**Exercise objective:** Copy every line of the records below that holds the word "editing".

**Working data:**
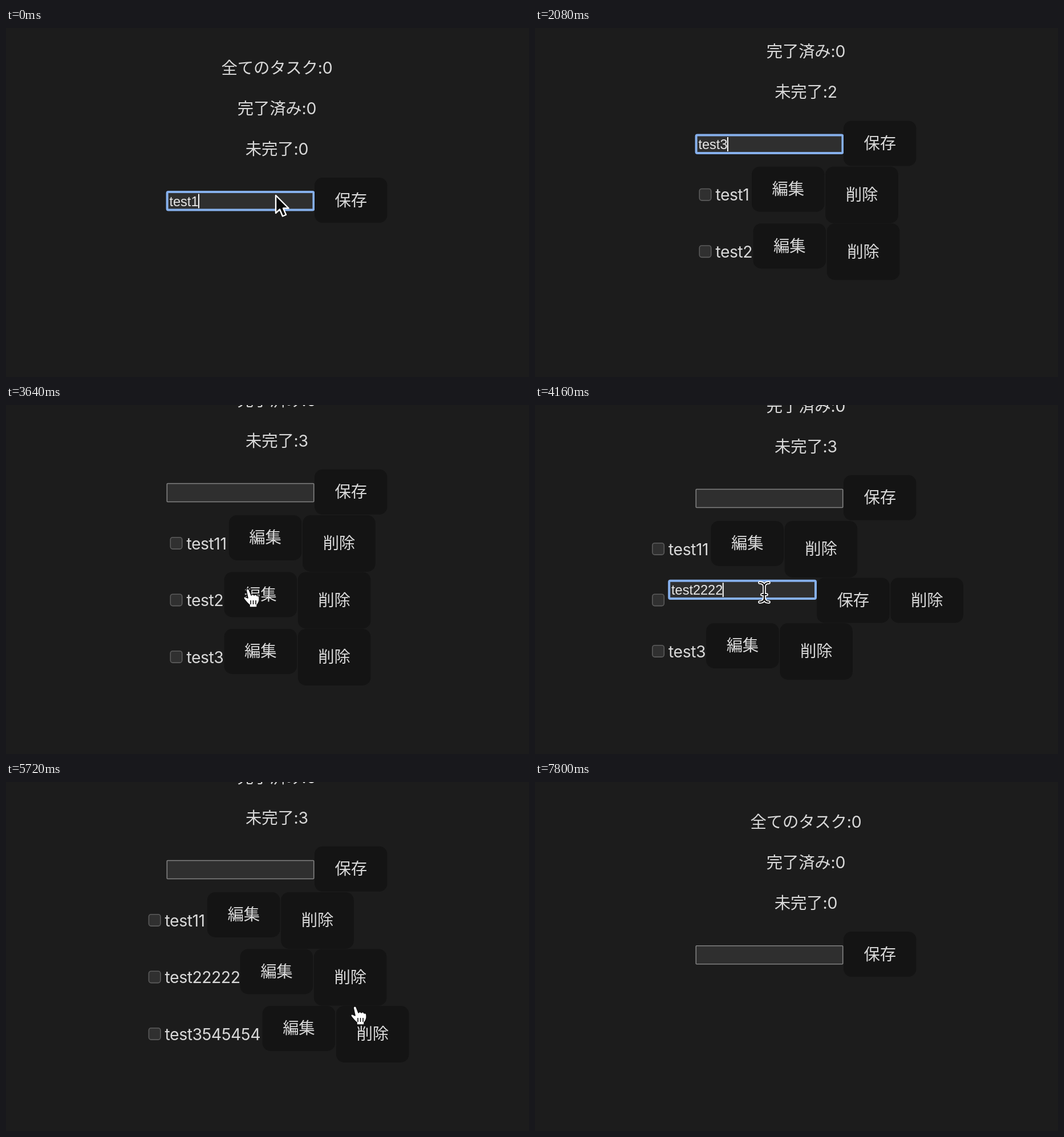
An HTML page for the animation above (8000 ms loop, 917x611 px).

```html
<!DOCTYPE html>
<html lang="ja">
<head>
<meta charset="utf-8">
<title>タスク</title>
<style>
html, body { margin: 0; width: 100%; height: 100%; overflow: hidden; background: #1c1c1c; }
svg { display: block; width: 917px; height: 611px; filter: blur(.5px); }
text {
  fill: #d9d9d9;
  font: 28.4px Inter, "Noto Sans CJK JP", "Noto Sans CJK", sans-serif;
  font-feature-settings: "calt" 0;
  white-space: pre;
}
.mid { text-anchor: middle; letter-spacing: -.2px; }
.task { letter-spacing: -.5px; }
.typed { font: 23.5px "Liberation Sans", Arial, sans-serif; fill: #e6e6e6; }
.button { fill: #141414; }
.field { fill: #2f2f2f; stroke: #828282; stroke-width: 1.6; }
.box { fill: #303030; stroke: #5c5c5c; stroke-width: 1.6; }
.ring { stroke: #86b0ec; stroke-width: 4; }
.button.ring { fill: #121212; }
</style>
</head>
<body>
<svg id="stage" viewBox="0 0 917 611"></svg>
<script>
const LOOP = 8000, STEP = 520;
const CENTER = 475, FORM_W = 387, FIELD_W = 259, BUTTON_W = 127.5, BUTTON_H = 79, GAP = 1.8;
const ROW_H = 99.5, EDIT_H = 79.5, TEXT_X = 35;

// Label widths that the buttons follow
const WIDTHS = { test1: 63.5, test2: 66, test3: 66, test11: 74.3, test22222: 132, test3545454: 171 };

const first = ['test1', 'test2', 'test3'];
const second = ['test11', 'test2', 'test3'];
const third = ['test11', 'test22222', 'test3'];

// value: new task field (missing = unfocused); edit: row being edited; focus: focused part of a row
const steps = [
  { tasks: [], value: 'test1', cursor: ['arrow', 472, 292] },
  { tasks: ['test1'], value: '' },
  { tasks: ['test1'], value: 'test2' },
  { tasks: ['test1', 'test2'], value: '' },
  { tasks: ['test1', 'test2'], value: 'test3' },
  { tasks: first, edit: 0, draft: 'test1', focus: [0, 'save'], cursor: ['arrow', 467, 242] },
  { tasks: first, edit: 0, draft: 'test11', focus: [0, 'field'], cursor: ['beam', 440, 227] },
  { tasks: second, cursor: ['hand', 424, 322] },
  { tasks: second, edit: 1, draft: 'test2222', focus: [1, 'field'], cursor: ['beam', 402, 328] },
  { tasks: third, cursor: ['hand', 440, 426] },
  { tasks: third, edit: 2, draft: 'test3', focus: [2, 'field'], cursor: ['beam', 427, 425.5] },
  { tasks: ['test11', 'test22222', 'test3545454'], cursor: ['hand', 612, 393] },
  { tasks: ['test11', 'test3545454'], focus: [1, 'delete'], cursor: ['hand', 612, 393] },
  { tasks: [], cursor: ['arrow', 572, 345] },
  { tasks: [], cursor: ['arrow', 597, 384] },
  { tasks: [] }
];

const text = (x, y, str, cls) => `<text x="${x}" y="${y}" class="${cls}">${str}</text>`;

const rect = (x, y, w, h, r, cls, inset) =>
  `<rect x="${x + inset}" y="${y + inset}" width="${w - 2 * inset}" height="${h - 2 * inset}" rx="${r}" class="${cls}"/>`;

function button(x, y, label, h = BUTTON_H, focused = false) {
  return rect(x, y, BUTTON_W, h, focused ? 12 : 14, 'button' + (focused ? ' ring' : ''), focused ? 2 : 0)
    + text(x + BUTTON_W / 2, y + h / 2 + 10, label, 'mid');
}

function field(x, y, value, focused) {
  const caret = x + 5.5 + typedWidth(value);
  return rect(x, y, FIELD_W, 33.5, focused ? 2 : 1, 'field' + (focused ? ' ring' : ''), focused ? 1.1 : .8)
    + text(x + 5, y + 25.5, value, 'typed')
    + (focused ? `<path d="M${caret} ${y + 4.5}v25" stroke="#fff" stroke-width="2"/>` : '');
}

const pen = document.createElement('canvas').getContext('2d');
function typedWidth(value) {
  pen.font = '23.5px "Liberation Sans", Arial, sans-serif';
  return pen.measureText(value).width;
}

const cursors = {
  arrow: `<path d="M1 1V32L8 25.5L13 37.5L19 35L14 23.5H23.5Z" fill="#080808" stroke="#fff" stroke-width="2.4" stroke-linejoin="round"/>`,
  beam: ['#fff" stroke-width="5.6', '#0c0c0c" stroke-width="2.2'].map(s =>
    `<path d="M-8 -17Q-1 -17 0 -11Q1 -17 8 -17M0 -11V11M-8 17Q-1 17 0 11Q1 17 8 17M-4 4H4" fill="none" stroke="${s}" stroke-linecap="round"/>`).join(''),
  hand: `<path d="M-3 2Q-1 -2 2 1L6 11Q9 8 11 11Q14 8 16 12Q20 11 20 15Q21 23 16 28V32H3V28Q-1 25 -7 17Q-8 13 -4 14L0 16Z" fill="#fff" stroke="#111" stroke-width="1.6" stroke-linejoin="round"/>
    <path d="M5 20V27M9.5 20V27M14 20V27" stroke="#111" stroke-width="1.6"/>`
};

function row(task, i, left, y, s) {
  const editing = s.edit === i;
  const h = editing ? EDIT_H : ROW_H;
  const focus = s.focus && s.focus[0] === i ? s.focus[1] : '';
  const x = left + TEXT_X;
  const box = rect(left + 6, y + h / 2 - 11.8, 22, 22, 4, 'box', .8);
  if (editing) {
    const next = x + FIELD_W + 1;
    return box + field(x, y + 4.2, s.draft, focus === 'field')
      + button(next, y, '保存', BUTTON_H, focus === 'save')
      + button(next + BUTTON_W + GAP, y, '削除');
  }
  const next = x + WIDTHS[task];
  return box + text(x, y + h / 2 + 10, task, 'task')
    + button(next, y, '編集')
    + button(next + BUTTON_W + GAP, y, '削除', 99, focus === 'delete');
}

const rowWidth = (task, editing) =>
  TEXT_X + (editing ? FIELD_W + 1 : WIDTHS[task]) + 2 * BUTTON_W + GAP;

function scene(s) {
  const n = s.tasks.length;
  const heights = s.tasks.map((_, i) => s.edit === i ? EDIT_H : ROW_H);
  const shift = -heights.reduce((a, b) => a + b, 0) / 2;
  const width = Math.max(FORM_W, ...s.tasks.map((t, i) => rowWidth(t, s.edit === i)));
  const left = CENTER - width / 2;

  let out = [`全てのタスク:${n}`, '完了済み:0', `未完了:${n}`]
    .map((line, i) => text(CENTER, 79.9 + 71 * i + shift, line, 'mid')).join('');
  out += field(281.5, 286 + shift, s.value || '', s.value != null);
  out += button(541, 262 + shift, '保存');

  let y = 342.2 + shift;
  s.tasks.forEach((task, i) => {
    out += row(task, i, left, y, s);
    y += heights[i];
  });
  if (s.cursor) {
    const [kind, cx, cy] = s.cursor;
    out += `<g transform="translate(${cx} ${cy})">${cursors[kind]}</g>`;
  }
  return out;
}

const stage = document.getElementById('stage');
const start = performance.now();
let shown = -1;

function draw() {
  const t = (performance.now() - start) % LOOP;
  const i = Math.min(steps.length - 1, Math.floor(t / STEP));
  if (i !== shown) {
    shown = i;
    stage.innerHTML = scene(steps[i]);
  }
  requestAnimationFrame(draw);
}
draw();
</script>
</body>
</html>
```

**Your response:**
  const editing = s.edit === i;
  const h = editing ? EDIT_H : ROW_H;
  if (editing) {
const rowWidth = (task, editing) =>
  TEXT_X + (editing ? FIELD_W + 1 : WIDTHS[task]) + 2 * BUTTON_W + GAP;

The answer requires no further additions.